Put the pants on inside out. If you have a friend to help with the pinning, it would be easier, but I did it on myself--just be careful! Figure out how narrow you want the pants to be at the ankle (test pin it and put your foot in and out to make sure it fits). Then pin from ankle to crotch in a diagonal line that makes your taper evenly go down the pant leg.
Once I had them pinned, I removed them, laid them flat on the table and fidgeted with the pinning so that the fabric was flat and I could see the general line that I would follow for sewing. I got out my quilting ruler and used a chalk pencil to draw the line I would sew. Then I unpinned and repinned the pants so that everything was flat and smooth.
I used the longest stitch on my machine and did not backstitch and sewed along the chalk line. I created an angle seam from the crotch all the way to the ankle. Repeat for the other pant leg. Take out the pins, turn the pants right side out and try them on. If they are tapered to your liking, great! If not, redraw the line to make them wider/narrower and sew again (if you accidentally made them too narrow the first time, you will have to unpick the seam and try again. If they were too wide the first time, no big deal--just sew another line). Once you are satisfied with the fit you can go back over the seam, backstitch the beginning and end, or be like me and use a serger to cut off the extra fabric and make the raw edges neat and tidy. Just don't cut off the extra fabric of the pants until you are SURE that they are just the way you want them.
Don't they look better? More feminine? Yeah, I thought so too. But I did a bit more tweaking. The pants were 1 size too big to begin with--so the waistband gapped in the back. No one wants to see underwear hanging out the back of someone's pants. Here's an easy trick. Put in a bit of elastic in the back of the waistband. Nothing that would scream "senior citizen" pants, but just enough stretch to keep the back of the pants from gapping. I flipped the pants inside out again, and made two small cuts into the inside of the waist.

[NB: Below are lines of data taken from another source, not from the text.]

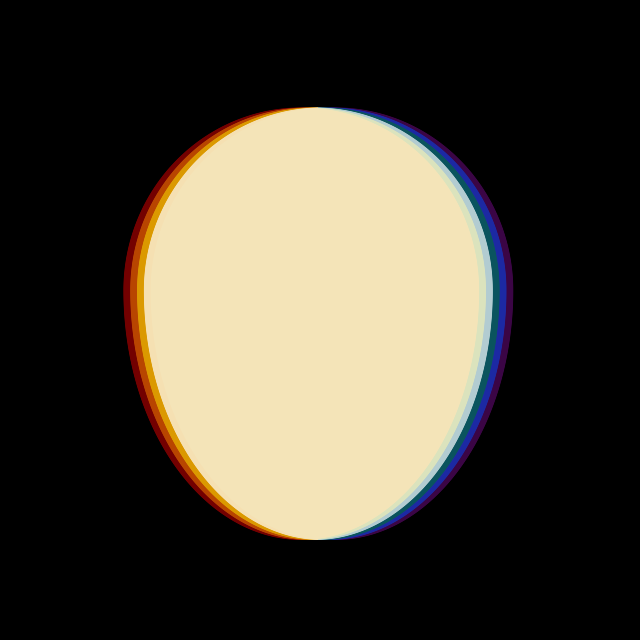
A three.js fragment shader for this background:

```glsl
#define FIRST_CENTER vec2(0.4707, 0.5462)
#define SHIFT 0.01068
#define HALF_WIDTH 0.278
#define TOP_HEIGHT 0.286
#define BOTTOM_HEIGHT 0.390
#define EDGE 0.0008
#define CREAM vec3(0.957, 0.894, 0.722)

varying vec2 vUv;

// Coverage of one egg: two half ellipses joined at the widest line
float eggMask(vec2 p) {
  vec2 radii = vec2(HALF_WIDTH, p.y > 0.0 ? TOP_HEIGHT : BOTTOM_HEIGHT);
  vec2 q = p / radii;
  float k = length(q);
  float dist = k * (k - 1.0) / max(length(q / radii), 0.0001);
  return 1.0 - smoothstep(-EDGE, EDGE, dist);
}

// Fringe colours, counted inward from the left rim
vec3 warmFringe(int layer) {
  if (layer == 0) return vec3(0.45, 0.0, 0.0);
  if (layer == 1) return vec3(0.72, 0.27, 0.0);
  if (layer == 2) return vec3(0.86, 0.60, 0.0);
  if (layer == 3) return vec3(0.96, 0.88, 0.70);
  return CREAM;
}

// Fringe colours, counted inward from the right rim
vec3 coolFringe(int layer) {
  if (layer == 0) return vec3(0.23, 0.02, 0.27);
  if (layer == 1) return vec3(0.11, 0.16, 0.64);
  if (layer == 2) return vec3(0.04, 0.33, 0.37);
  if (layer == 3) return vec3(0.70, 0.80, 0.82);
  if (layer == 4) return vec3(0.86, 0.89, 0.74);
  return CREAM;
}

void main() {
  vec2 p = vUv - FIRST_CENTER;
  bool onLeft = p.x < 2.5 * SHIFT;
  vec3 color = vec3(0.0);

  // Shifted eggs, painted from the outer rim inward
  for (int i = 0; i < 6; i++) {
    float offset = SHIFT * (onLeft ? float(i) : float(5 - i));
    vec3 fringe = onLeft ? warmFringe(i) : coolFringe(i);
    color = mix(color, fringe, eggMask(p - vec2(offset, 0.0)));
  }

  gl_FragColor = vec4(color, 1.0);
}
```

I decided I wanted the elastic to go from the outer edge of each pocket, which was about 10 inches total.
Note: The zig zag line on the waistband was part of the original pants, I didn't do that.
I took a piece of 1/4" elastic that was about 14 inches long and put a safety pin on one end and threaded it through the two holes I'd made. I stretched it about 1 1/2 inches past the hole and pinned it in place--and did the same on the opposite end. It looked really gathered laying on my sewing table, but when I tried the pants on, the gathers nearly disappeared. Once I was pleased with the amount of stretch, I sewed over the end of the elastic a few times with the machine and then trimmed off the ends. I used a tight zig-zag stitch to cover/close up the holes I had cut. No one will notice as long as you use matching thread.
The Athleta version have elastic around the ankles, but I decided to add a gathered detail along the outside ankle instead. The hardest part about this was getting the fabric of the ankle out of the way so that you are only sewing through the one side of fabric + the elastic. Measure up 5 inches from the hem on the wrong side of the fabric and pin the elastic on top. Place under the needle with the fabric on the bottom and elastic on the top. Sew a couple stitches to make sure the elastic won't come flying at you, then pull the elastic so its fully stretched and continue sewing along the outside seam until just before the hem. Backstitch to hold it in place and then trim off the elastic.
Not too bad right? These altered pants now meet my needs. They have the soft stretchy fabric that wicks moisture and dries quickly. They have 3 pockets with zippers (and two without), they look a bit more dressy than the boxy hiking pants that they started out as.
As a last alteration, I wanted to add a temporary hidden pocket to hold my passport/money. I sewed a rectangle pocket with a zipper at the top and then sewed it into the inside front waistband of the pants. I will un-attach it after the trip, but it will make me feel more secure about traveling on crowded trains/subways.
There you go, my $4 version of expensive travel pants. I'm pretty excited. They are fitted without being uncomfortable and the fabric has plenty of stretch to make them perfect for long airplane rides.